Shareholder activism

United Kingdom
Institutional shareholders have recently announced that they will become more active in scrutinising the behaviour of companies in which they invest. Although it remains to be seen how this will impact on UK corporate behaviour, institutional shareholders have in the short-term successfully seen off the threat of Government legislation designed to make them more active. The Treasury has stated that it will be monitoring progress and in two years' time will review whether this non-legislative approach has made a difference.

The Institutional Shareholders' Committee (ISC), which comprises representatives of the UK's largest institutional shareholders, has published a Statement of Principles which expands on the Combined Code on Corporate Governance. The Statement of Principles sets out best practice for institutional shareholders such as pension funds, insurance companies, investment trusts and other collective investment vehicles (as well as agents appointed on behalf of institutional shareholders such as investment managers) in relation to their responsibilities in respect of investee companies in that they will:

  • monitor the performance of, and where necessary, establish a regular dialogue with, investee companies;

  • intervene where necessary;

  • evaluate the impact of their activism; and

  • report back to clients/beneficial owners.

The Principles apply only in the case of UK listed companies and can be applied irrespective of market capitalisation, although institutions' and agents' policies may indicate de minimis limits for reasons of cost-effectiveness or practicability.

The ISC recommends that institutions and agents have a clear policy statement on their approach to activism and on how they will implement it. This policy statement is meant to be a public document and is intended to address such matters as the monitoring of investee companies and policies for requiring their compliance with the core standards in the Combined Code, for meeting with an investee company's board and on voting. The ISC believes that institutions and agents should vote all shares held directly or on behalf of clients wherever they can.

The policy statement should also set out the strategy on intervention and give an indication of the type of circumstances when further action will be taken, and what types of action may be taken. The ISC believes that monitoring may require sharing of information with other shareholders or agents or agreeing a common course of action. But institutions and agents may not wish to be made insiders, and will expect investee companies and their advisers to ensure that information that could affect their ability to deal in the company's shares is not passed to them without their agreement.

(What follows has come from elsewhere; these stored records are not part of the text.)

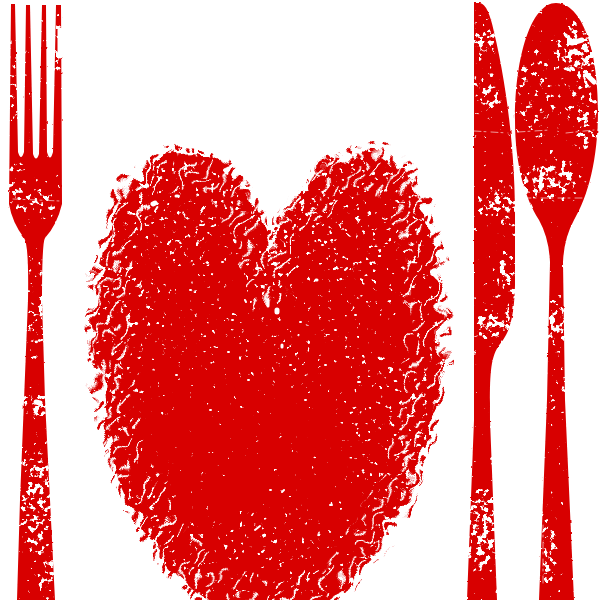
<!DOCTYPE html>
<html lang="en">
<head>
<meta charset="utf-8">
<title>Heart with cutlery</title>
<style>
:root { --red: #d80000; --paper: #ffffff; }
html, body { margin: 0; background: var(--paper); overflow: hidden; }
.poster { display: block; width: 600px; height: 600px; background: var(--paper); }
.ink { fill: var(--red); }
.bristle-marks { fill: none; stroke: var(--red); stroke-width: 4; stroke-linecap: round; }
.scratch-marks { fill: none; stroke: var(--paper); stroke-width: 2; stroke-linecap: round; }
.bristles { fill: none; stroke: url(#bristle-tile); stroke-width: 18; }
.scratches { fill: none; stroke: url(#scratch-tile); stroke-width: 68; }
.worn-rim { fill: none; stroke: #fff; stroke-width: 44; opacity: .28; }
.grit { flood-color: var(--paper); }
</style>
</head>
<body>
<svg class="poster" viewBox="0 0 600 600" role="img" aria-label="Solid red distressed heart between a fork, a knife and a spoon">
  <defs>
    <path id="heart" transform="translate(8 4) scale(.97 1)" d="M270 246C260 215 248 196 235 178C218 153 196 147 176 150C143 154 117 185 106 225C95 262 88 305 90 345C92 385 103 432 118 475C133 515 160 558 192 586C225 614 300 615 333 594C365 572 393 530 413 483C432 440 444 390 445 335C446 280 440 235 425 200C411 169 390 148 366 151C332 154 300 188 287 215Z"/>
    <pattern id="bristle-tile" patternUnits="userSpaceOnUse" width="31" height="37">
      <path class="bristle-marks" d="M3 17Q5 9 11 3M12 22Q15 13 20 8M23 16Q25 9 29 4M4 34Q6 27 11 24M16 35Q19 28 24 24M27 33L29 27"/>
    </pattern>
    <pattern id="scratch-tile" patternUnits="userSpaceOnUse" width="43" height="39">
      <path class="scratch-marks" d="M4 30Q6 17 14 7M20 36Q23 27 31 21M29 16Q32 8 39 3M15 23Q18 17 21 15M36 36L40 27M22 8L25 3"/>
    </pattern>
    <filter id="rough" filterUnits="userSpaceOnUse" x="40" y="100" width="460" height="520">
      <feTurbulence type="fractalNoise" baseFrequency=".045" numOctaves="2" seed="8" result="waves"/>
      <feDisplacementMap in="SourceGraphic" in2="waves" scale="26" xChannelSelector="R" yChannelSelector="G"/>
    </filter>
    <filter id="ragged" filterUnits="userSpaceOnUse" x="-10" y="-10" width="620" height="630">
      <feTurbulence type="fractalNoise" baseFrequency=".2" numOctaves="2" seed="3" result="nicks"/>
      <feDisplacementMap in="SourceGraphic" in2="nicks" scale="2" xChannelSelector="R" yChannelSelector="G"/>
    </filter>
    <filter id="wear" filterUnits="userSpaceOnUse" x="0" y="0" width="600" height="600">
      <feGaussianBlur in="SourceAlpha" stdDeviation="7" result="zones"/>
      <feTurbulence type="fractalNoise" baseFrequency=".18" numOctaves="3" seed="21" result="grain"/>
      <feComposite in="zones" in2="grain" operator="arithmetic" k1="0" k2=".3" k3="1" k4="-.3" result="mix"/>
      <feComponentTransfer in="mix" result="specks">
        <feFuncA type="linear" slope="14" intercept="-6.6"/>
      </feComponentTransfer>
      <feFlood class="grit" result="white"/>
      <feComposite in="white" in2="specks" operator="in"/>
    </filter>
  </defs>

  <g id="heart-print" filter="url(#rough)">
    <use href="#heart" class="ink"/>
    <use href="#heart" class="bristles"/>
    <use href="#heart" class="scratches"/>
  </g>

  <g id="cutlery" class="ink" filter="url(#ragged)">
    <path id="fork" d="M11 4H15L18 152Q21 162 24 152L26 5H30L33 154Q36 163 39 154L42 5H46L47 152Q50 163 53 152L56 5H61L62 204Q57 225 45 238Q42 242 42 300L45 400L50 500L55 600H17L20 500L24 400L28 300Q29 244 24 238Q12 222 9 204Z"/>
    <path id="knife" d="M474 3H480Q488 4 494 32C506 82 515 150 515 215V285C514 322 508 334 500 344C489 358 490 380 490 420L497 600H467L474 420Z"/>
    <path id="spoon" d="M556 3C582 3 598 50 598 110C598 160 588 196 574 220Q564 238 563 262L565 400L574 600H539L547 400L550 262Q549 238 539 220C525 198 515 165 515 120C515 54 532 3 556 3Z"/>
  </g>

  <g id="worn-areas" filter="url(#wear)" fill="#fff">
    <use href="#heart" class="worn-rim"/>
    <g id="heart-wear">
      <ellipse cx="265" cy="285" rx="150" ry="95" opacity=".2"/>
      <ellipse cx="175" cy="215" rx="50" ry="50" opacity=".25"/>
      <ellipse cx="365" cy="230" rx="55" ry="55" opacity=".22"/>
      <ellipse cx="385" cy="430" rx="45" ry="80" opacity=".3"/>
      <ellipse cx="130" cy="340" rx="30" ry="80" opacity=".25"/>
      <ellipse cx="265" cy="540" rx="75" ry="35" opacity=".27"/>
    </g>
    <g id="fork-wear">
      <ellipse cx="60" cy="40" rx="9" ry="32"/>
      <ellipse cx="12" cy="85" rx="8" ry="60" opacity=".6"/>
      <ellipse cx="15" cy="180" rx="12" ry="25" opacity=".7"/>
      <ellipse cx="38" cy="203" rx="25" ry="10" opacity=".8"/>
      <ellipse cx="35" cy="310" rx="12" ry="55" opacity=".6"/>
      <ellipse cx="38" cy="405" rx="14" ry="14"/>
      <ellipse cx="36" cy="500" rx="20" ry="55" opacity=".8"/>
      <ellipse cx="46" cy="575" rx="12" ry="25" opacity=".7"/>
    </g>
    <g id="knife-wear">
      <ellipse cx="485" cy="42" rx="16" ry="16"/>
      <ellipse cx="486" cy="95" rx="18" ry="20" opacity=".8"/>
      <ellipse cx="500" cy="205" rx="24" ry="18" opacity=".9"/>
      <ellipse cx="506" cy="275" rx="14" ry="25" opacity=".8"/>
      <ellipse cx="492" cy="325" rx="24" ry="15"/>
      <ellipse cx="482" cy="530" rx="18" ry="45" opacity=".9"/>
    </g>
    <g id="spoon-wear">
      <ellipse cx="580" cy="50" rx="24" ry="28"/>
      <ellipse cx="585" cy="110" rx="18" ry="42" opacity=".7"/>
      <ellipse cx="535" cy="95" rx="24" ry="45" opacity=".45"/>
      <ellipse cx="548" cy="180" rx="34" ry="22" opacity=".85"/>
      <ellipse cx="557" cy="325" rx="11" ry="28"/>
      <ellipse cx="557" cy="395" rx="11" ry="25" opacity=".5"/>
      <ellipse cx="546" cy="550" rx="11" ry="40" opacity=".85"/>
    </g>
  </g>

  <g id="bare-spots" fill="none" stroke="#fff" stroke-linecap="round">
    <path stroke-width="1" opacity=".6" stroke-dasharray="7 3 2 5" d="M13 199L60 201M474 131L508 133M518 132L550 130M566 133L594 130M524 198H582M543 525V585"/>
    <path stroke-width="5" d="M60 30V56M277 310V312M572 43L582 40M587 75L594 82M153 204L155 203M36 402L40 403"/>
    <path stroke-width="3" d="M268 300V306M282 345V347M176 196H178M316 280H317"/>
    <path stroke-width="2" d="M200 225H201M232 320H233M248 380H249M210 410H211M335 330H336M355 315H356M305 400H306M270 490H271M255 530L260 526M330 505H332M358 382H360M190 290H191M222 262H223M245 300L246 302M300 322H301M322 245H323M345 270L347 268M228 352H229M176 375H177M290 365H291M325 365H326M282 492L284 490"/>
  </g>
</svg>
</body>
</html>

Institutions should not automatically support the board; if they have been unable to reach a satisfactory outcome through active dialogue they must register an abstention or vote against the resolution. In either case, the investee company should be informed in advance and told the reasons why.

The ISC will monitor the impact of the Statement of Principles with a view to reviewing and refreshing it, if needs be, within two years in the light of experience and market developments.

Hermes, the independent fund manager owned by the largest pension scheme in the UK, the British Telecom Pension Scheme, has separately published "The Hermes Principles" setting out ten investment principles to address the simple question: "What should owners expect from UK public companies and what should these companies expect from their owners?"

Hermes' overriding requirement is that companies be run in the long-term interest of shareholders. The Hermes Principles deal with communication, financial, strategic and social, ethical and environmental issues. In particular, Hermes believes that companies should clearly communicate the plans they are pursuing and the likely financial and wider consequences of those plans. Hermes' financial principles include requiring companies to have performance evaluation and incentive systems which are designed cost-effectively to incentivise managers to deliver long-term shareholder value. All investment plans should be critically tested in terms of their ability to deliver long-term shareholder value. Companies should have and continue to develop coherent strategies for each business unit, and where a company is not the "best parent" of a business it should be developing plans to resolve the issue. Companies should also behave ethically and have regard for the environment and society as a whole, supporting voluntary and statutory measures that minimise the externalisation of costs to the detriment of society at large.

Hermes does not believe that its principles limit management scope or creativity, but that they outline the natural disciplines to be expected of companies which seek to maximise long-term value for their shareholders.

The ISC Statement of Principles can be found at

The Hermes Principles can be found at

For further information, please contact:

Gary Green (Corporate partner) at or on on +44 (0)20 7367 2111


Peter Bateman at or on +44 (0)20 7367 3145.